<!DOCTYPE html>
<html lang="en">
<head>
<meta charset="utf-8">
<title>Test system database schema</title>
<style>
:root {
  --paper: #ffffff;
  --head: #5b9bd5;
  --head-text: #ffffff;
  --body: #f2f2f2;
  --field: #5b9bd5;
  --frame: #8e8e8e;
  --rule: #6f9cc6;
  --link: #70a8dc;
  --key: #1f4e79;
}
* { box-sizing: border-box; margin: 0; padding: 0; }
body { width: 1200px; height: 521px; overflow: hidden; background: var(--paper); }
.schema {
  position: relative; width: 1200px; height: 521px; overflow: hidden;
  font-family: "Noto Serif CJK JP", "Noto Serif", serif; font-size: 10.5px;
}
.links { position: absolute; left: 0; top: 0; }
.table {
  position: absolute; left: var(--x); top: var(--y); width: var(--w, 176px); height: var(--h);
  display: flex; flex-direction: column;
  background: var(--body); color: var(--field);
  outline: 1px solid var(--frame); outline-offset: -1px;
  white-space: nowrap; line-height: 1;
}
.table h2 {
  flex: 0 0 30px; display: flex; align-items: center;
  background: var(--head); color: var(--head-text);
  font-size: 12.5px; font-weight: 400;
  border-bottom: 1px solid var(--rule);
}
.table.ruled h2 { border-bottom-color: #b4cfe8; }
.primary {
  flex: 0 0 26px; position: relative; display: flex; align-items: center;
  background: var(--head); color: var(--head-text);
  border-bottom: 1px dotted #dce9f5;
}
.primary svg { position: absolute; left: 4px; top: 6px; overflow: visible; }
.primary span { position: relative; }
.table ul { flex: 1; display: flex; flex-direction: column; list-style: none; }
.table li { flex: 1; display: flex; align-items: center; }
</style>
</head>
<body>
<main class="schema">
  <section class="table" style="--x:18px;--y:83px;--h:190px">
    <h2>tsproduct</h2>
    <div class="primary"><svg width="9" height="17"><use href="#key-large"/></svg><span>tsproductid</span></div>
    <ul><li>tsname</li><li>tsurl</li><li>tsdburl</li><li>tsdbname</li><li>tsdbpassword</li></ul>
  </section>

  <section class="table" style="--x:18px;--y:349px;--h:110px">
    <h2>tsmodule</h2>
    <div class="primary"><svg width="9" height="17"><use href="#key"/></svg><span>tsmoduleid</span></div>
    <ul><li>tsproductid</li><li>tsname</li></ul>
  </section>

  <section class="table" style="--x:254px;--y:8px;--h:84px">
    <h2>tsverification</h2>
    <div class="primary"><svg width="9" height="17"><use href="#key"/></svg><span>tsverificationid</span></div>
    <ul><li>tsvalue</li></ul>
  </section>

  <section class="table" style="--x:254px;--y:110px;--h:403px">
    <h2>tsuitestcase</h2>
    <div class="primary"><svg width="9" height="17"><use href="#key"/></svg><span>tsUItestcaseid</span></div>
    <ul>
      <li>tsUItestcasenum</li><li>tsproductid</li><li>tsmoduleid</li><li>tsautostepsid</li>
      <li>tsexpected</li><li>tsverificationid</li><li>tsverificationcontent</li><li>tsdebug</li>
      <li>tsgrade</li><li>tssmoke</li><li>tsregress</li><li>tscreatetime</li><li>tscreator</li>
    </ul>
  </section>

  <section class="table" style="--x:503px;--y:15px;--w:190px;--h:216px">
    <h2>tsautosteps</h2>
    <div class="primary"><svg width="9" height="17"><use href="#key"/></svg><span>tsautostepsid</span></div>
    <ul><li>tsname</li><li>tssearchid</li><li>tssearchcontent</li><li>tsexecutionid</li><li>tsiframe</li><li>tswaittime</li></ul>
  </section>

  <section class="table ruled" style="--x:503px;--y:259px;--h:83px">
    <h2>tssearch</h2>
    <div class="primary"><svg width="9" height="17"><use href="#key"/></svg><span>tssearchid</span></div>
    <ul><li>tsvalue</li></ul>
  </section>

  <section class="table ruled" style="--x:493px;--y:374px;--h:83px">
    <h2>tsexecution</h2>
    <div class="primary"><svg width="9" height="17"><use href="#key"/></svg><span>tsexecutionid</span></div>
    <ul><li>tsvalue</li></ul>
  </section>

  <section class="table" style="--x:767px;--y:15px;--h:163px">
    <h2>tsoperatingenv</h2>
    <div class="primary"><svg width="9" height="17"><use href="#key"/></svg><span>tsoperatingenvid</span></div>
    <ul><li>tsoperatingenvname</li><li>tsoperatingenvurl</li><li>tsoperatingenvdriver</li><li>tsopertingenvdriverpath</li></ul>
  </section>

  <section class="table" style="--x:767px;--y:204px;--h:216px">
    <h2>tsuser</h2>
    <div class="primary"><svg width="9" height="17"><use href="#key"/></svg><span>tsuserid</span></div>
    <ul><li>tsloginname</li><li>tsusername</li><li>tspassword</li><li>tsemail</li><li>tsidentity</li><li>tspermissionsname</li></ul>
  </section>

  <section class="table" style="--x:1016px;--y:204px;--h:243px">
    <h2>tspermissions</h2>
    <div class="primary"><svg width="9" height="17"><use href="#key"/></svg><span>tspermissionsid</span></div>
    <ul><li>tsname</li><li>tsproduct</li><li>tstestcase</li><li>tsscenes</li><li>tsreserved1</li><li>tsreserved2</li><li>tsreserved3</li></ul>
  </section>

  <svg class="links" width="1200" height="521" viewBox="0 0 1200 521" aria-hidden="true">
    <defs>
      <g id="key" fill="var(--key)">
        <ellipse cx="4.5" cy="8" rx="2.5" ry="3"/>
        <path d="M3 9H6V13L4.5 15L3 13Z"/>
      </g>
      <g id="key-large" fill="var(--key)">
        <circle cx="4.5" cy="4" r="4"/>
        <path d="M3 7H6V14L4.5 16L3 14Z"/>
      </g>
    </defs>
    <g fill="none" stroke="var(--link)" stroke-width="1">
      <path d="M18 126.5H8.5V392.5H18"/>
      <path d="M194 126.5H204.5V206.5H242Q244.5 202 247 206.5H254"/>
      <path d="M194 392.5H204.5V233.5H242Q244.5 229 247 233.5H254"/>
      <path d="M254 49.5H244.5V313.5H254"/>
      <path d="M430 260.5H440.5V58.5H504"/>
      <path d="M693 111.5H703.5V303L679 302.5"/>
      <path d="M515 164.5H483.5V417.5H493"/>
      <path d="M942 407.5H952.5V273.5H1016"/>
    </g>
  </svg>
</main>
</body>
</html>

━━━━

§ **Exercise details**: Repeat each record verbatim.

§ **Completed task**:
<!DOCTYPE html>
<html lang="en">
<head>
<meta charset="utf-8">
<title>Test system database schema</title>
<style>
:root {
  --paper: #ffffff;
  --head: #5b9bd5;
  --head-text: #ffffff;
  --body: #f2f2f2;
  --field: #5b9bd5;
  --frame: #8e8e8e;
  --rule: #6f9cc6;
  --link: #70a8dc;
  --key: #1f4e79;
}
* { box-sizing: border-box; margin: 0; padding: 0; }
body { width: 1200px; height: 521px; overflow: hidden; background: var(--paper); }
.schema {
  position: relative; width: 1200px; height: 521px; overflow: hidden;
  font-family: "Noto Serif CJK JP", "Noto Serif", serif; font-size: 10.5px;
}
.links { position: absolute; left: 0; top: 0; }
.table {
  position: absolute; left: var(--x); top: var(--y); width: var(--w, 176px); height: var(--h);
  display: flex; flex-direction: column;
  background: var(--body); color: var(--field);
  outline: 1px solid var(--frame); outline-offset: -1px;
  white-space: nowrap; line-height: 1;
}
.table h2 {
  flex: 0 0 30px; display: flex; align-items: center;
  background: var(--head); color: var(--head-text);
  font-size: 12.5px; font-weight: 400;
  border-bottom: 1px solid var(--rule);
}
.table.ruled h2 { border-bottom-color: #b4cfe8; }
.primary {
  flex: 0 0 26px; position: relative; display: flex; align-items: center;
  background: var(--head); color: var(--head-text);
  border-bottom: 1px dotted #dce9f5;
}
.primary svg { position: absolute; left: 4px; top: 6px; overflow: visible; }
.primary span { position: relative; }
.table ul { flex: 1; display: flex; flex-direction: column; list-style: none; }
.table li { flex: 1; display: flex; align-items: center; }
</style>
</head>
<body>
<main class="schema">
  <section class="table" style="--x:18px;--y:83px;--h:190px">
    <h2>tsproduct</h2>
    <div class="primary"><svg width="9" height="17"><use href="#key-large"/></svg><span>tsproductid</span></div>
    <ul><li>tsname</li><li>tsurl</li><li>tsdburl</li><li>tsdbname</li><li>tsdbpassword</li></ul>
  </section>

  <section class="table" style="--x:18px;--y:349px;--h:110px">
    <h2>tsmodule</h2>
    <div class="primary"><svg width="9" height="17"><use href="#key"/></svg><span>tsmoduleid</span></div>
    <ul><li>tsproductid</li><li>tsname</li></ul>
  </section>

  <section class="table" style="--x:254px;--y:8px;--h:84px">
    <h2>tsverification</h2>
    <div class="primary"><svg width="9" height="17"><use href="#key"/></svg><span>tsverificationid</span></div>
    <ul><li>tsvalue</li></ul>
  </section>

  <section class="table" style="--x:254px;--y:110px;--h:403px">
    <h2>tsuitestcase</h2>
    <div class="primary"><svg width="9" height="17"><use href="#key"/></svg><span>tsUItestcaseid</span></div>
    <ul>
      <li>tsUItestcasenum</li><li>tsproductid</li><li>tsmoduleid</li><li>tsautostepsid</li>
      <li>tsexpected</li><li>tsverificationid</li><li>tsverificationcontent</li><li>tsdebug</li>
      <li>tsgrade</li><li>tssmoke</li><li>tsregress</li><li>tscreatetime</li><li>tscreator</li>
    </ul>
  </section>

  <section class="table" style="--x:503px;--y:15px;--w:190px;--h:216px">
    <h2>tsautosteps</h2>
    <div class="primary"><svg width="9" height="17"><use href="#key"/></svg><span>tsautostepsid</span></div>
    <ul><li>tsname</li><li>tssearchid</li><li>tssearchcontent</li><li>tsexecutionid</li><li>tsiframe</li><li>tswaittime</li></ul>
  </section>

  <section class="table ruled" style="--x:503px;--y:259px;--h:83px">
    <h2>tssearch</h2>
    <div class="primary"><svg width="9" height="17"><use href="#key"/></svg><span>tssearchid</span></div>
    <ul><li>tsvalue</li></ul>
  </section>

  <section class="table ruled" style="--x:493px;--y:374px;--h:83px">
    <h2>tsexecution</h2>
    <div class="primary"><svg width="9" height="17"><use href="#key"/></svg><span>tsexecutionid</span></div>
    <ul><li>tsvalue</li></ul>
  </section>

  <section class="table" style="--x:767px;--y:15px;--h:163px">
    <h2>tsoperatingenv</h2>
    <div class="primary"><svg width="9" height="17"><use href="#key"/></svg><span>tsoperatingenvid</span></div>
    <ul><li>tsoperatingenvname</li><li>tsoperatingenvurl</li><li>tsoperatingenvdriver</li><li>tsopertingenvdriverpath</li></ul>
  </section>

  <section class="table" style="--x:767px;--y:204px;--h:216px">
    <h2>tsuser</h2>
    <div class="primary"><svg width="9" height="17"><use href="#key"/></svg><span>tsuserid</span></div>
    <ul><li>tsloginname</li><li>tsusername</li><li>tspassword</li><li>tsemail</li><li>tsidentity</li><li>tspermissionsname</li></ul>
  </section>

  <section class="table" style="--x:1016px;--y:204px;--h:243px">
    <h2>tspermissions</h2>
    <div class="primary"><svg width="9" height="17"><use href="#key"/></svg><span>tspermissionsid</span></div>
    <ul><li>tsname</li><li>tsproduct</li><li>tstestcase</li><li>tsscenes</li><li>tsreserved1</li><li>tsreserved2</li><li>tsreserved3</li></ul>
  </section>

  <svg class="links" width="1200" height="521" viewBox="0 0 1200 521" aria-hidden="true">
    <defs>
      <g id="key" fill="var(--key)">
        <ellipse cx="4.5" cy="8" rx="2.5" ry="3"/>
        <path d="M3 9H6V13L4.5 15L3 13Z"/>
      </g>
      <g id="key-large" fill="var(--key)">
        <circle cx="4.5" cy="4" r="4"/>
        <path d="M3 7H6V14L4.5 16L3 14Z"/>
      </g>
    </defs>
    <g fill="none" stroke="var(--link)" stroke-width="1">
      <path d="M18 126.5H8.5V392.5H18"/>
      <path d="M194 126.5H204.5V206.5H242Q244.5 202 247 206.5H254"/>
      <path d="M194 392.5H204.5V233.5H242Q244.5 229 247 233.5H254"/>
      <path d="M254 49.5H244.5V313.5H254"/>
      <path d="M430 260.5H440.5V58.5H504"/>
      <path d="M693 111.5H703.5V303L679 302.5"/>
      <path d="M515 164.5H483.5V417.5H493"/>
      <path d="M942 407.5H952.5V273.5H1016"/>
    </g>
  </svg>
</main>
</body>
</html>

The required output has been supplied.